Records for this task:
═══
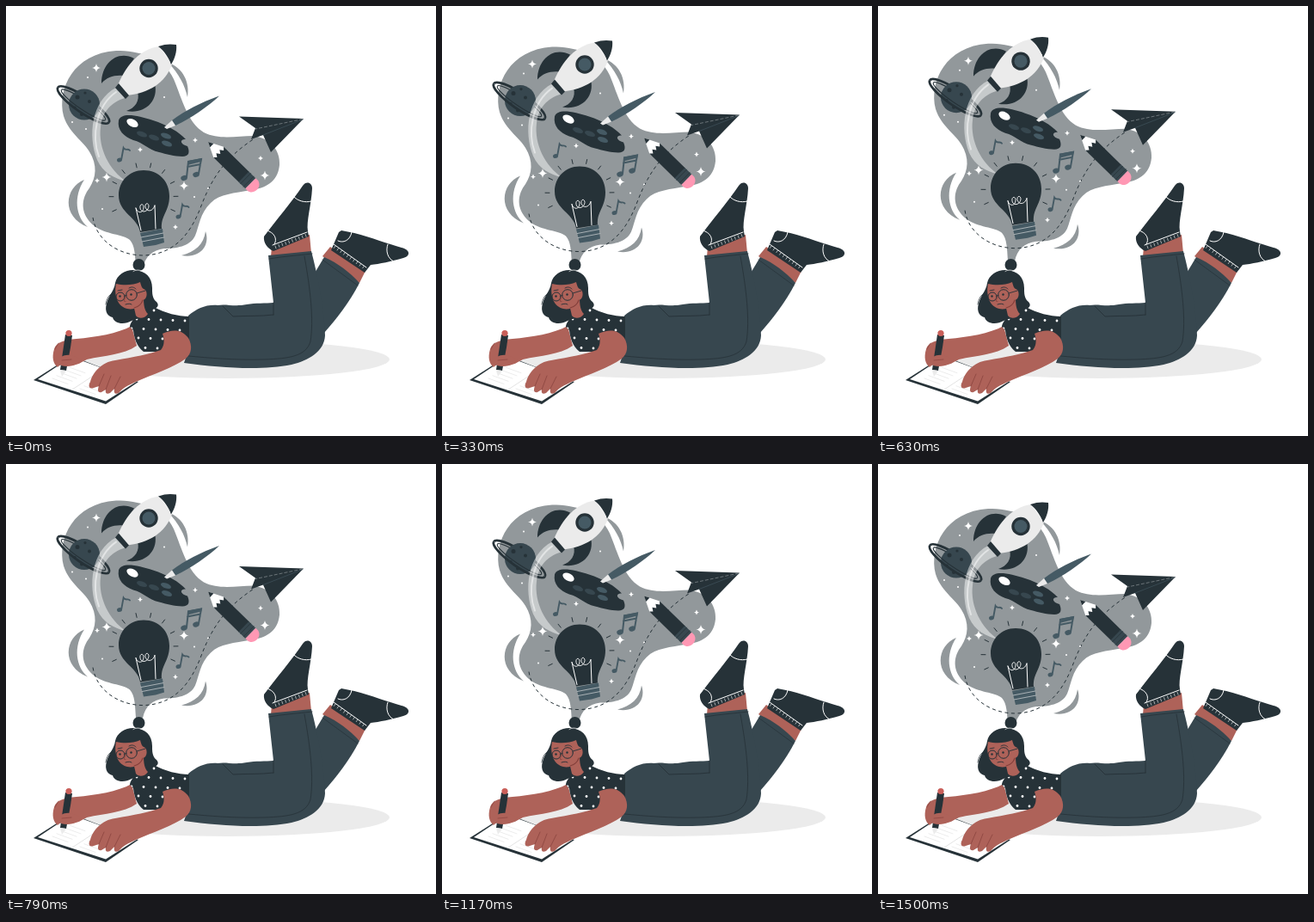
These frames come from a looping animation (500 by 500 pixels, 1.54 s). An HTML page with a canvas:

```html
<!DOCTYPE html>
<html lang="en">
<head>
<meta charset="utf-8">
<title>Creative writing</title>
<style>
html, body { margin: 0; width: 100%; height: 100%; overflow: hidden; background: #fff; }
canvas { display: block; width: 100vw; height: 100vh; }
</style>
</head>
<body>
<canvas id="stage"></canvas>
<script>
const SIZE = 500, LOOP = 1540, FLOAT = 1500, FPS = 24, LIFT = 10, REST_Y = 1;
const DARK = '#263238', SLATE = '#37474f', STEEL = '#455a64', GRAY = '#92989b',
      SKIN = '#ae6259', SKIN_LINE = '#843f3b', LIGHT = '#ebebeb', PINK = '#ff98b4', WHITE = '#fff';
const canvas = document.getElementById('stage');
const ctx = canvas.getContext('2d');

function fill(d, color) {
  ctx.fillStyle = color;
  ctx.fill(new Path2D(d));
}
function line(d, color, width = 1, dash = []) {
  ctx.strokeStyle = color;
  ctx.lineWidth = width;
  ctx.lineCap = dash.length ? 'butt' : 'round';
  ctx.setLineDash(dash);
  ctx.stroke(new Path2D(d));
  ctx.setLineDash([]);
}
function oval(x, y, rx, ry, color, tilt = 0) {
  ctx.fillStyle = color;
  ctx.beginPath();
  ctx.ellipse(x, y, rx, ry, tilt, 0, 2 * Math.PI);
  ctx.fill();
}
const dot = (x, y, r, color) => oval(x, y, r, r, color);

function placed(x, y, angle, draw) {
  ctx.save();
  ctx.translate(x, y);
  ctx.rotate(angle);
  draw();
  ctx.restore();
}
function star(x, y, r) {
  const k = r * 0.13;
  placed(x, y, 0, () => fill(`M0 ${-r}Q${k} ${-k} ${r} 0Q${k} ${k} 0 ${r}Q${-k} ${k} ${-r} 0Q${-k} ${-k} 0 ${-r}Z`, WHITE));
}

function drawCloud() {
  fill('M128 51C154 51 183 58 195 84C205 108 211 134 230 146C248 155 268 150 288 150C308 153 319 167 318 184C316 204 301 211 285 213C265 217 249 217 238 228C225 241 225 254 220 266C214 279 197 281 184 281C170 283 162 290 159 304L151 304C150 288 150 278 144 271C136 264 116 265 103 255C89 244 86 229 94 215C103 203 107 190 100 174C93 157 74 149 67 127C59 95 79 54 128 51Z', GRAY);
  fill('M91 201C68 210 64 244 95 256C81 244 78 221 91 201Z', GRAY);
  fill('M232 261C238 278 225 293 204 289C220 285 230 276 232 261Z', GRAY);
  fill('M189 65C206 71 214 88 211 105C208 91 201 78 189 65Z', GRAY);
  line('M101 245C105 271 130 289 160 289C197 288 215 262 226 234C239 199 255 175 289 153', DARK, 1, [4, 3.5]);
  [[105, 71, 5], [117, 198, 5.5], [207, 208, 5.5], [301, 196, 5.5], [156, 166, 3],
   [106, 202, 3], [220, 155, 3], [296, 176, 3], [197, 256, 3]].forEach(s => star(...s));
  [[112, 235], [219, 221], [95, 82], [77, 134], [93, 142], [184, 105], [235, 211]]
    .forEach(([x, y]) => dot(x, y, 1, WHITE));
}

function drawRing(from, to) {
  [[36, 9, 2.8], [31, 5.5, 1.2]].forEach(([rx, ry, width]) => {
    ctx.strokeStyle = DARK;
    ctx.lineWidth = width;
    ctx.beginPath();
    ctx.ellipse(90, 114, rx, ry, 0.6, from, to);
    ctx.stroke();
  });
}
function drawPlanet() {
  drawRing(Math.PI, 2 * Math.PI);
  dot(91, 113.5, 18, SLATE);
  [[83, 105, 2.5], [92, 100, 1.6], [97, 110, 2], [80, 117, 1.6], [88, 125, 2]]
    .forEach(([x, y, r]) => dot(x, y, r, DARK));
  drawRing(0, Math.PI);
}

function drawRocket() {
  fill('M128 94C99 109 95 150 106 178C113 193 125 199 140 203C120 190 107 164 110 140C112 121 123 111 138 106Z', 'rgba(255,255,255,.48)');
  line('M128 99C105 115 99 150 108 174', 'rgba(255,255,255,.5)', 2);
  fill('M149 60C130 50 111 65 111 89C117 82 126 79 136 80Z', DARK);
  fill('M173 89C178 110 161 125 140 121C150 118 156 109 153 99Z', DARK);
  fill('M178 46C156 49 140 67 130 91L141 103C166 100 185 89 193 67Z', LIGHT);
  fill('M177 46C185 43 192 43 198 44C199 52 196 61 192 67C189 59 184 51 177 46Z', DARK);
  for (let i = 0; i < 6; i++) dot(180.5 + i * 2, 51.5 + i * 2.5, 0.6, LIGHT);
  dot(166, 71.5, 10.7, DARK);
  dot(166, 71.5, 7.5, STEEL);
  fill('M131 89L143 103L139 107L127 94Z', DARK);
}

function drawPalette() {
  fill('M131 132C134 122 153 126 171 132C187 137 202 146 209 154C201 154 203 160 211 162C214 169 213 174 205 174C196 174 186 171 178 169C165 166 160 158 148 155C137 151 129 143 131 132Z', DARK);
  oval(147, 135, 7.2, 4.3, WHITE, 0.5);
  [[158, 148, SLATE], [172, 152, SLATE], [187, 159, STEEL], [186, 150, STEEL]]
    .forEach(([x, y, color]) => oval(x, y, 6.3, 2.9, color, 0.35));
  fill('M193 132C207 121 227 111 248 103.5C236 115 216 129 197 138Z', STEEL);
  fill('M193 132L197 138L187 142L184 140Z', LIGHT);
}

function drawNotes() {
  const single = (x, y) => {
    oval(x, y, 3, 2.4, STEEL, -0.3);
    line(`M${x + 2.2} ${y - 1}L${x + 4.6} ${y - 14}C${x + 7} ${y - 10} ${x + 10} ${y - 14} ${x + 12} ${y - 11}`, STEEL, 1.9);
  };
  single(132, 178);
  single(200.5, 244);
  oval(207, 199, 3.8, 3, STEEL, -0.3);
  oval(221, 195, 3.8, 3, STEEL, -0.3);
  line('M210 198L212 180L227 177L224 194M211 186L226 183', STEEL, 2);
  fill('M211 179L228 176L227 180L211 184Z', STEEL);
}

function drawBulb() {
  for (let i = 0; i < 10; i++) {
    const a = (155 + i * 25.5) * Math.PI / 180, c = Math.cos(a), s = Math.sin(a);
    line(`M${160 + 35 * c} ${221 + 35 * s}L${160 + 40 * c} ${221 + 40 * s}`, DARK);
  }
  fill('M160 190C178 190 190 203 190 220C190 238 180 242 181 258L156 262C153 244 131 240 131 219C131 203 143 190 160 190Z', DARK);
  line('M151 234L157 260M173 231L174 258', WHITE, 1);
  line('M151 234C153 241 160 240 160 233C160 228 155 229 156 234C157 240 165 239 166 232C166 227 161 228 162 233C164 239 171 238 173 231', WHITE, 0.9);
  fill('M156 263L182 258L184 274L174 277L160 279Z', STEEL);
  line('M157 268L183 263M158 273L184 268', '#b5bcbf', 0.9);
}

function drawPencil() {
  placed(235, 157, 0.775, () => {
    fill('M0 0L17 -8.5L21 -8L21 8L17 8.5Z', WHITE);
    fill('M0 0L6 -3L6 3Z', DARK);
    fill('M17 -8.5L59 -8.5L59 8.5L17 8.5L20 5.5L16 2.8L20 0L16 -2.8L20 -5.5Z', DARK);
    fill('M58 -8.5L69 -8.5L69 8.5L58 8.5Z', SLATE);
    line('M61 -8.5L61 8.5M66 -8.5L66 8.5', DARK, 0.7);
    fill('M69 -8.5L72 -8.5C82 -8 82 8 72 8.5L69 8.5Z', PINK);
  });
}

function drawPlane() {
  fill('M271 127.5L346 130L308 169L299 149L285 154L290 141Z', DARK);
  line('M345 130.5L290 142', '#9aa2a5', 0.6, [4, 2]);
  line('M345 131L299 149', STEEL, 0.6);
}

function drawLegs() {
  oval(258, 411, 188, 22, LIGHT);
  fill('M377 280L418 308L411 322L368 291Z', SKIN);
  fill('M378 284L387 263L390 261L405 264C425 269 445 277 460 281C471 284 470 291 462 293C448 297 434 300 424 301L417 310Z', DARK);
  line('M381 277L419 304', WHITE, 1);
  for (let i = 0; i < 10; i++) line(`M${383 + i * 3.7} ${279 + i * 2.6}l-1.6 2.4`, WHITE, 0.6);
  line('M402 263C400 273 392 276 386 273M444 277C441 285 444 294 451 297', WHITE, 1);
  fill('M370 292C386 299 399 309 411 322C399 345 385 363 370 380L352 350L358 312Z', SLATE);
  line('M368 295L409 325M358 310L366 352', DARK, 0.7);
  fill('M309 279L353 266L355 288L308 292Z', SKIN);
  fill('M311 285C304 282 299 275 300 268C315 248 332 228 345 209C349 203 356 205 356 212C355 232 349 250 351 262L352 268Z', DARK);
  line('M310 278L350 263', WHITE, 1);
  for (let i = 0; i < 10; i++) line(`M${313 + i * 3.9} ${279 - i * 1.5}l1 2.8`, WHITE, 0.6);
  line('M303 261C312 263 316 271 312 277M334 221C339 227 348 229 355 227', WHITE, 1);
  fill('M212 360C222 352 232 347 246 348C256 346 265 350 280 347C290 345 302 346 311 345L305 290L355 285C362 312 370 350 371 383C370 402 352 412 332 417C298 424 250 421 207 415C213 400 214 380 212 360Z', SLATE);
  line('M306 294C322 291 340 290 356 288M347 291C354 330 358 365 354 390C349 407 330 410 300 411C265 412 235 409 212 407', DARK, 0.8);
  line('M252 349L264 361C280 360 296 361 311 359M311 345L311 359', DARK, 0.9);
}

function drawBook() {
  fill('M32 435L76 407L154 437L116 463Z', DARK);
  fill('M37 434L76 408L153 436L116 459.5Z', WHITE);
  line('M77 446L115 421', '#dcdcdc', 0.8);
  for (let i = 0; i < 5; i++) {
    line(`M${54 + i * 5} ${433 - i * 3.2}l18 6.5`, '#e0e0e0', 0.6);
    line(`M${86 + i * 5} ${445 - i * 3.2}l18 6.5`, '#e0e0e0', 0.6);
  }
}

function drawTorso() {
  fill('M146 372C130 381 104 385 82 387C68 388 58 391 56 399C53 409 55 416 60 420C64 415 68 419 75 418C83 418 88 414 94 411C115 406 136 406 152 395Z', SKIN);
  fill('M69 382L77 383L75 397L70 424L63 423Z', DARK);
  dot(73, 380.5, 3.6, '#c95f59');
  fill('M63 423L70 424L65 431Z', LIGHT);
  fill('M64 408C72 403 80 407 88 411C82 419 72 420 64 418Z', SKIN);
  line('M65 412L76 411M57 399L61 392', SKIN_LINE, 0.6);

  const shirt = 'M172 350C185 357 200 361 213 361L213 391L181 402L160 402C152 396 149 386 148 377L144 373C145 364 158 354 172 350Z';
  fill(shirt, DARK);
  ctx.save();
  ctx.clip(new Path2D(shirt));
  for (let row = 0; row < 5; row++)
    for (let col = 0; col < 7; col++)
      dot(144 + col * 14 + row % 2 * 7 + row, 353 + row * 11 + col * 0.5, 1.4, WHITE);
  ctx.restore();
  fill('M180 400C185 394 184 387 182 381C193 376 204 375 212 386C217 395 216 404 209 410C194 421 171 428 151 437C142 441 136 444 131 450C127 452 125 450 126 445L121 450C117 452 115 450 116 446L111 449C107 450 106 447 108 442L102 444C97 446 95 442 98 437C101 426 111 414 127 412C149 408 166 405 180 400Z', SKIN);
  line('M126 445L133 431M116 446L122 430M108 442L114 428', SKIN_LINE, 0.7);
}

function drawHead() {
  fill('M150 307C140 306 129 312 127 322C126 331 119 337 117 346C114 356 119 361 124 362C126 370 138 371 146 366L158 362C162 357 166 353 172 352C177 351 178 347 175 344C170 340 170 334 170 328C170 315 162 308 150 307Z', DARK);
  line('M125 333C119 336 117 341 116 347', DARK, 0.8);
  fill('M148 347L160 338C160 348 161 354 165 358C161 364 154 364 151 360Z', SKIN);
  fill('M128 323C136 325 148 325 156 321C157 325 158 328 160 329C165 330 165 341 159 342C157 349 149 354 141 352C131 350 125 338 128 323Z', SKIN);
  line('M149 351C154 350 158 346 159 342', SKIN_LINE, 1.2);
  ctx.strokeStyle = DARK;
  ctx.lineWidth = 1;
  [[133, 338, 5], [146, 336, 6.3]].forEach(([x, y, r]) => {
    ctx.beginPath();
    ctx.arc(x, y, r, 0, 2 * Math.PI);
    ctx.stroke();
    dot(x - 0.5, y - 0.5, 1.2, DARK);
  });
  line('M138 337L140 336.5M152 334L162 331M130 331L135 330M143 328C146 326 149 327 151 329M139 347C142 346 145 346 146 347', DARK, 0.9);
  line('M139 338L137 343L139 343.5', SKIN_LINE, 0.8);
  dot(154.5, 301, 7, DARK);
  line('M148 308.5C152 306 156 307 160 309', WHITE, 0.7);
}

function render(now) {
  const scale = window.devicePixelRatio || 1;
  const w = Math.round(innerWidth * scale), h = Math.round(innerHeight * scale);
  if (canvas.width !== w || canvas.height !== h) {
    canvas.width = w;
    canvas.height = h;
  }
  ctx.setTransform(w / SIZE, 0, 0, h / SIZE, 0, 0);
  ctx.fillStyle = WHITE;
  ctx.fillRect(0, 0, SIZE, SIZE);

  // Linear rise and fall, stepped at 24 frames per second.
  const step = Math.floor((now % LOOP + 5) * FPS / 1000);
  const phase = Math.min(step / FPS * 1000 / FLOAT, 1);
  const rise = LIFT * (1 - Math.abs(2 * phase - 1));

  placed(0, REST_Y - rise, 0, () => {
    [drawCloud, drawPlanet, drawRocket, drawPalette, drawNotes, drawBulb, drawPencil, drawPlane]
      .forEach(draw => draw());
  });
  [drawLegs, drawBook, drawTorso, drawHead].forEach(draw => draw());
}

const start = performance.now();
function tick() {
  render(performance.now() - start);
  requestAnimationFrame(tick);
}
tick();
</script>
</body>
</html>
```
═══
Task requirements:
Each line that contains "drawBook" is to be copied from the listing above.

Final answer:
function drawBook() {
  [drawLegs, drawBook, drawTorso, drawHead].forEach(draw => draw());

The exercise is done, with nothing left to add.